Doctors can’t always help patients with the anxiety they feel about their condition. But, Wicks said, other patients can help by sharing their experience, in data form and by online contact.
“We believe context is therapeutic. The most important part of a map is ‘You are here’,” he said.
Healthcare providers' perspectives
But if healthcare is going online, how do those people working in healthcare feel about the move?
Eddie Ritson, a manager in the North Ireland healthcare system and a director at the European Centre for Connected Health, said: “Adoption of new technology [by those working in the healthcare system] is slow. We do it, but it takes time to happen.”
Carmel Dickinson, who is the infomatics programme manager at the University of Manchester, made a distinction between e-health and m-health – the latter taking in all aspects of providing a mobile health service.
“So far, m-health hasn’t reached tipping point,” she said. “There have been successful trials, but poor adoption.”
Dickinson said the European m-Health Alliance is trying to achieve the step change that is needed. In its work, it is focusing on twin, synergistic goals: the economic development of m-health and the empowerment of patients.
Will smartphone apps or bespoke devices like Docobo’s HealthHub become the preferred tools as e-health develops?
John Tarrant said bespoke devices (or “fit for purpose products”, as he called them) have the advantage of enhancing user experience through new design features. For example, patients with tremors say they need buttons on a device as they find touchscreens difficult to use.
“There will always be a market for fit for purpose products,” he said.
Paul Wicks claimed only one in four of people with health apps on their smartphone actually open them. Those who do use them do so only a few times, he said.
“The amount of data generated is slim,” said Wicks. But he added: “The challenge is not how to develop a gizmo [device], it’s how to integrate it in a patient’s daily life.”
Carmel Dickinson said the key to the development of useful devices and apps is interoperability. Dickinson and Eddie Ritson said it would be good if a standards system was introduced so that when devices and apps are developed they could adopt those standards and work seamlessly together.
Guidance and signage tools to reduce patient aggression in A&E
21 November 2011
Design group PearsonLloyd and the Helen Hamlyn Centre for Design are among the partners that have been working on the project “Reducing violence and aggression in A&E” which aims to provide design solutions to the problem of attacks by patients on hospital staff.
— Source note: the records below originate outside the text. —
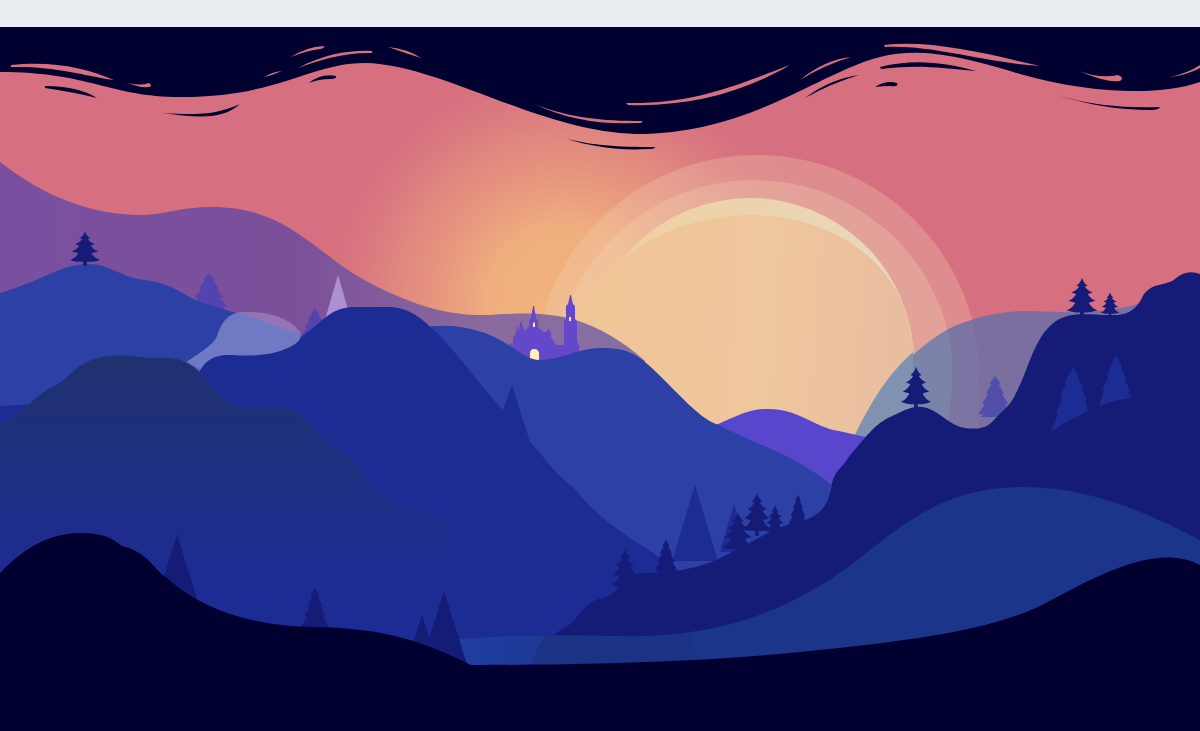
<!DOCTYPE html>
<html lang="en">
<head>
<meta charset="utf-8">
<title>Sunset valley with castle</title>
<style>
:root {
  --paper: #e8eef1;
  --night: #000030;
  --sky: #d66f7f;
  --glow: #f2b47d;
  --sun: #efc79d;
  --cream: #ead6b8;
  --violet: #5846cc;
  --castle: #6548ca;
  --window: #fff0b8;
  --lilac: #7079c4;
  --blue: #2c40a5;
  --royal: #1d2b94;
  --navy: #141c78;
  --river: #1a358a;
}
html, body { margin: 0; height: 100%; overflow: hidden; background: var(--paper); }
.scene { display: block; width: 1200px; height: 731px; }
.night { fill: var(--night); }
.blue { fill: var(--blue); }
.royal { fill: var(--royal); }
.navy { fill: var(--navy); }
.violet { fill: var(--violet); }
.streaks-pink { fill: var(--sky); }
</style>
</head>
<body>
<svg class="scene" viewBox="0 0 1200 731" role="img" aria-label="Layered blue hills with a small castle in front of a large setting sun">
  <defs>
    <radialGradient id="sky-glow" gradientUnits="userSpaceOnUse" cx="565" cy="305" r="265">
      <stop offset="0" stop-color="#f2b47d"/>
      <stop offset=".3" stop-color="#f0ad7e"/>
      <stop offset=".65" stop-color="#e38e7f" stop-opacity=".75"/>
      <stop offset="1" stop-color="#d66f7f" stop-opacity="0"/>
    </radialGradient>
    <linearGradient id="sun-disc" gradientUnits="userSpaceOnUse" x1="600" y1="330" x2="900" y2="350">
      <stop offset="0" stop-color="#f0c596"/>
      <stop offset=".55" stop-color="#efc79d"/>
      <stop offset="1" stop-color="#e9bda0"/>
    </linearGradient>
    <linearGradient id="sun-rim" gradientUnits="userSpaceOnUse" x1="640" y1="230" x2="850" y2="230">
      <stop offset="0" stop-color="#efd0a2"/>
      <stop offset="1" stop-color="#ead6b8"/>
    </linearGradient>
    <linearGradient id="far-ridge" gradientUnits="userSpaceOnUse" x1="0" y1="0" x2="650" y2="0">
      <stop offset="0" stop-color="#7950a0"/>
      <stop offset=".45" stop-color="#7b4f9a"/>
      <stop offset=".75" stop-color="#8b6a9e"/>
      <stop offset="1" stop-color="#8670a2"/>
    </linearGradient>
    <linearGradient id="moss" x1="0" y1="0" x2="0" y2="1">
      <stop offset="0" stop-color="#1f316e"/>
      <stop offset=".35" stop-color="#1e2f7c"/>
      <stop offset="1" stop-color="#1d2b94"/>
    </linearGradient>
    <linearGradient id="river-fade" gradientUnits="userSpaceOnUse" x1="460" y1="0" x2="640" y2="0">
      <stop offset="0" stop-color="#1f3ea0"/>
      <stop offset="1" stop-color="#1a358a"/>
    </linearGradient>
    <!-- tiered pine: 32 wide, 40 tall, base at origin -->
    <path id="pine" d="M0-40Q2-34 6-32L3-31Q6-26 11-25L6-23Q9-18 14-16L7-14Q10-8 16-6Q9-3 2-4V1H-2V-4Q-9-3-16-6Q-10-8-7-14L-14-16Q-9-18-6-23L-11-25Q-6-26-3-31L-6-32Q-2-34 0-40Z"/>
    <!-- jagged fir: 34 wide, 40 tall -->
    <path id="fir" d="M0-40L5-33 4-31 9-23 7-22 13-13 10-12 17-3 13-3 14 0H-14L-12-3-17-3-10-12-13-13-7-22-9-23-4-31-5-33Z"/>
    <path id="cone" d="M0-40L10 0H-10Z"/>
    <clipPath id="frame"><rect y="27" width="1200" height="704"/></clipPath>
  </defs>

  <rect width="1200" height="731" fill="var(--paper)"/>
  <g clip-path="url(#frame)">
    <g id="sky">
      <rect y="27" width="1200" height="704" fill="var(--sky)"/>
      <circle cx="565" cy="305" r="265" fill="url(#sky-glow)"/>
    </g>

    <g id="sun">
      <circle cx="757" cy="378" r="223" fill="#efd3b4" fill-opacity=".29"/>
      <circle cx="754" cy="380" r="200" fill="#efd3b4" fill-opacity=".3"/>
      <circle cx="750" cy="362" r="164" fill="url(#sun-rim)"/>
      <path d="M566 340C590 262 668 215 752 215C833 216 893 262 908 318L914 350V460H566Z" fill="url(#sun-disc)"/>
    </g>

    <g id="clouds">
      <path class="night" d="M0 27H1200V82C1160 96 1090 94 1020 74C960 56 920 47 880 57C820 72 750 134 636 134C540 132 440 64 365 63C310 63 280 97 180 97C110 97 90 72 0 72Z"/>
      <g class="streaks-pink">
        <path d="M11 65C55 61 85 68 114 80C80 75 55 66 11 67Z"/>
        <path d="M128 83Q140 86 149 83Q153 86 149 87Q139 88 128 83Z"/>
        <path d="M264 77Q272 72 282 71Q273 75 264 77Z"/>
        <path d="M291 57Q306 47 324 46Q325 48 320 49Q305 51 291 57Z"/>
        <path d="M298 68C324 54 350 50 372 51Q374 53 369 53C342 53 320 60 298 68Z"/>
        <path d="M388 47Q408 49 421 58Q405 53 388 47Z"/>
        <path d="M534 104C570 118 602 121 642 121Q644 123 637 123C600 125 566 119 534 104Z"/>
        <path d="M626 103C690 104 730 88 790 65C744 92 690 107 628 105Z"/>
        <path d="M800 80Q824 60 851 57Q824 65 800 80Z"/>
        <path d="M884 45C930 40 980 52 1040 66C980 62 935 45 885 47Z"/>
        <path d="M1079 71Q1100 79 1118 75Q1125 78 1120 81Q1107 83 1079 71Z"/>
        <path d="M1170 77Q1188 73 1200 65V68Q1187 75 1170 77Z"/>
      </g>
      <g class="night">
        <path d="M45 86Q78 86 97 98Q73 92 45 88Z"/>
        <path d="M162 113C198 115 215 115 240 104C221 121 195 117 162 113Z"/>
        <path d="M309 83Q321 73 336 76Q337 79 330 79Q319 79 309 83Z"/>
        <path d="M550 134C586 146 618 147 655 147Q655 149 649 149C615 151 587 146 550 134Z"/>
        <path d="M805 98Q830 79 859 75Q832 83 805 98Z"/>
        <path d="M880 67C915 58 947 63 976 71C941 68 920 64 881 69Z"/>
        <path d="M875 87Q886 80 897 83Q899 87 891 86Q882 86 875 87Z"/>
        <path d="M1056 95C1095 106 1125 108 1160 107Q1159 110 1151 110C1118 110 1090 105 1056 95Z"/>
      </g>
    </g>

    <g id="far-hills">
      <path d="M0 162C45 197 90 214 138 215C165 215 180 207 212 207C290 207 315 255 370 283C420 309 455 316 488 315C520 313 545 312 572 319C600 327 624 342 645 361V460H0Z" fill="url(#far-ridge)"/>
      <path d="M850 446C890 360 950 309 1031 311C1080 313 1110 314 1150 300V460H850Z" fill="#7b6fa0"/>
      <path d="M850 446C875 390 905 355 948 329C956 365 953 400 945 440Z" fill="#7c83a9"/>
      <path d="M850 446C872 397 890 373 913 352C914 385 912 420 905 446Z" fill="#7f92b0"/>
      <path d="M948 329Q960 323 972 320Q982 360 979 400L978 440H945Q960 380 948 329Z" fill="#7c75a3"/>
      <path class="violet" d="M700 432C730 420 745 409 768 409C800 409 815 428 839 431L870 438V500H700Z"/>
    </g>

    <g id="distant-trees">
      <g fill="#5343ae">
        <use href="#fir" transform="translate(209 309) scale(1.1 .9)"/>
        <use href="#fir" transform="translate(315 337) scale(.8 .72)"/>
        <use href="#fir" transform="translate(995 417) scale(1 1.03)" fill="#504ea9"/>
      </g>
      <use href="#cone" transform="translate(338 323) scale(1.4 1.2)" fill="#ae8fd2"/>
    </g>

    <g id="castle" fill="var(--castle)">
      <path d="M508 364V346L511 343 513 346V338L516 333 517 326H518L519 333 520 322H521L525 331 529 326V320L531 318 533 306H534L536 318 538 321V327L543 332H546L549 329 551 333V337L556 345H564V321L566 319V306L568 304 570 295H571L573 304 575 306V319L577 321V342L579 345V364Z"/>
      <path d="M530 364V354Q530 349 534 349Q539 349 539 354V364Z" fill="var(--window)"/>
      <path d="M533 327V324Q534 320 535 324V327ZM569 321V318Q570 315 571 318V321Z" fill="var(--window)"/>
    </g>

    <g id="middle-hills">
      <path class="blue" d="M400 333C430 323 460 323 490 335C515 346 525 360 540 360C565 359 580 347 604 348C630 348 640 357 654 370C685 400 700 419 719 425C760 447 790 452 833 486V600H400Z"/>
      <path class="blue" d="M0 293C40 282 60 264 88 264C110 264 120 277 144 280C175 283 185 298 206 304C250 316 270 327 303 337V420H0Z"/>
      <use class="navy" href="#pine" transform="translate(85 265) scale(.94 .84)"/>
      <path d="M160 386C178 362 212 350 217 336C223 318 231 311 248 312C275 315 293 322 301 334L290 375 200 392Z" fill="var(--lilac)"/>
      <path d="M237 313C265 309 293 318 301 334C280 329 257 317 237 313Z" fill="#9474b4"/>
      <path d="M155 386Q170 370 184 360L205 372 195 390Z" fill="#4357b0" opacity=".6"/>
      <path class="royal" d="M0 406C80 402 150 400 197 377C203 362 212 354 232 355C270 358 296 349 303 335C318 327 328 308 352 307H392C412 309 423 320 436 332C460 356 482 388 503 410L512 385L530 442C545 458 556 475 574 488C602 523 632 539 655 554L680 572V731H0Z"/>
      <path d="M0 424C25 412 30 400 50 388C70 380 75 363 98 358C125 352 140 359 158 358C180 356 192 364 202 374C214 388 222 405 242 408C260 407 277 405 291 410C308 416 316 436 334 447C352 456 358 462 365 478C380 500 408 508 450 521V590H0Z" fill="url(#moss)"/>
    </g>

    <g id="right-hill">
      <g class="royal">
        <use href="#cone" transform="translate(695 561) scale(2.3 1.9)"/>
        <use href="#cone" transform="translate(734 552) scale(1.4 1.2)"/>
      </g>
      <path class="navy" d="M520 680C532 650 550 635 568 626C582 614 586 600 604 598C620 592 625 575 642 573C680 573 710 566 735 550C760 538 775 527 798 522C820 517 829 506 832 483C835 470 843 467 848 458C866 437 873 426 888 418C905 410 914 404 927 408C942 413 950 426 965 428C982 430 987 427 994 420C1004 409 1011 405 1016 393C1028 371 1033 342 1050 326C1066 310 1085 315 1110 315C1132 316 1138 306 1144 294C1154 282 1166 286 1175 279Q1186 269 1200 274V731H520Z"/>
      <g class="navy">
        <use href="#pine" transform="translate(916 408) scale(.95 1.03)"/>
        <use href="#pine" transform="translate(1082 316) scale(.97 .95)"/>
        <use href="#pine" transform="translate(1110 316) scale(.58 .58)"/>
        <use href="#pine" transform="translate(625 591) scale(.85 1.05)"/>
        <use href="#fir" transform="translate(666 572) scale(.66 .8)"/>
        <use href="#pine" transform="translate(738 553) scale(1 1)"/>
        <use href="#pine" transform="translate(757 535) scale(.9 1.05)"/>
        <use href="#pine" transform="translate(775 535) scale(.6 .75)"/>
        <use href="#fir" transform="translate(798 526) scale(.55 .78)"/>
      </g>
      <g class="royal">
        <path d="M1073 367L1079 377 1078 379 1083 387 1082 389 1087 400 1085 401 1088 411Q1070 419 1051 432L1058 414 1056 413 1062 398 1060 396 1066 385 1065 382Z"/>
        <path d="M1116 355L1122 366 1121 368 1126 378 1125 380 1130 391 1128 392 1132 398Q1115 400 1099 406L1104 391 1102 390 1108 377 1107 375 1111 366Z"/>
      </g>
    </g>

    <g id="valley">
      <path d="M440 641C530 632 590 637 650 636C735 632 800 605 860 558C910 518 950 487 1023 487C1095 487 1155 517 1200 540V680H440Z" fill="url(#river-fade)"/>
      <path d="M530 670Q535 648 546 635Q620 639 690 634L700 670Z" fill="#1a3385"/>
    </g>

    <g id="foreground">
      <g class="navy">
        <use href="#cone" transform="translate(177 608) scale(2.3 1.84)"/>
        <use href="#fir" transform="translate(315 630) scale(.82 1.05)"/>
        <use href="#cone" transform="translate(422 646) scale(1 .78)"/>
        <use href="#cone" transform="translate(444 671) scale(2.5 2)"/>
      </g>
      <path class="night" d="M0 573C25 547 48 534 80 533C103 533 112 538 122 546C148 552 152 568 167 578C205 612 255 626 315 627C385 628 425 642 471 665C560 665 690 663 800 652C900 642 985 632 1040 606C1095 577 1155 542 1200 565V731H0Z"/>
    </g>
  </g>
</svg>
</body>
</html>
There are about 56,000 physical assaults in English NHS hospitals each year, many of them taking place on the front line of Accident & Emergency departments. The cost to the NHS is estimated to be at least £69m a year due to staff absence, loss of productivity and additional security.
In the year-long project, commissioned by the Department of Health and run by the Design Council, the designers, psychologists and healthcare experts made the key observation that patients needed a better understanding of the system they are in.
Prototypes unveiled last week included a system of environmental signage, which designers have called information ‘Slices’: clear, intuitive, location-specific information. These give patients guidance about their physical location and where they are within the A&E process.
Also, patients will be given a personal ‘Process Map’ explaining what to expect from the treatment process and when to expect it. Screens provide live information about how many cases are being handled and the current status of the A&E department.
A Toolkit has been created for all NHS hospitals to use.
In the project, PearsonLloyd put together a consortium of partners, which included: the Health & Patient Safety lab at the Helen Hamlyn Centre for Design; Tavistock and Portman NHS Foundation Trust; University of the West of England’s Centre for Health and Clinical Research; University of Bath School of Management; and Tavistock Institute of Human Relations.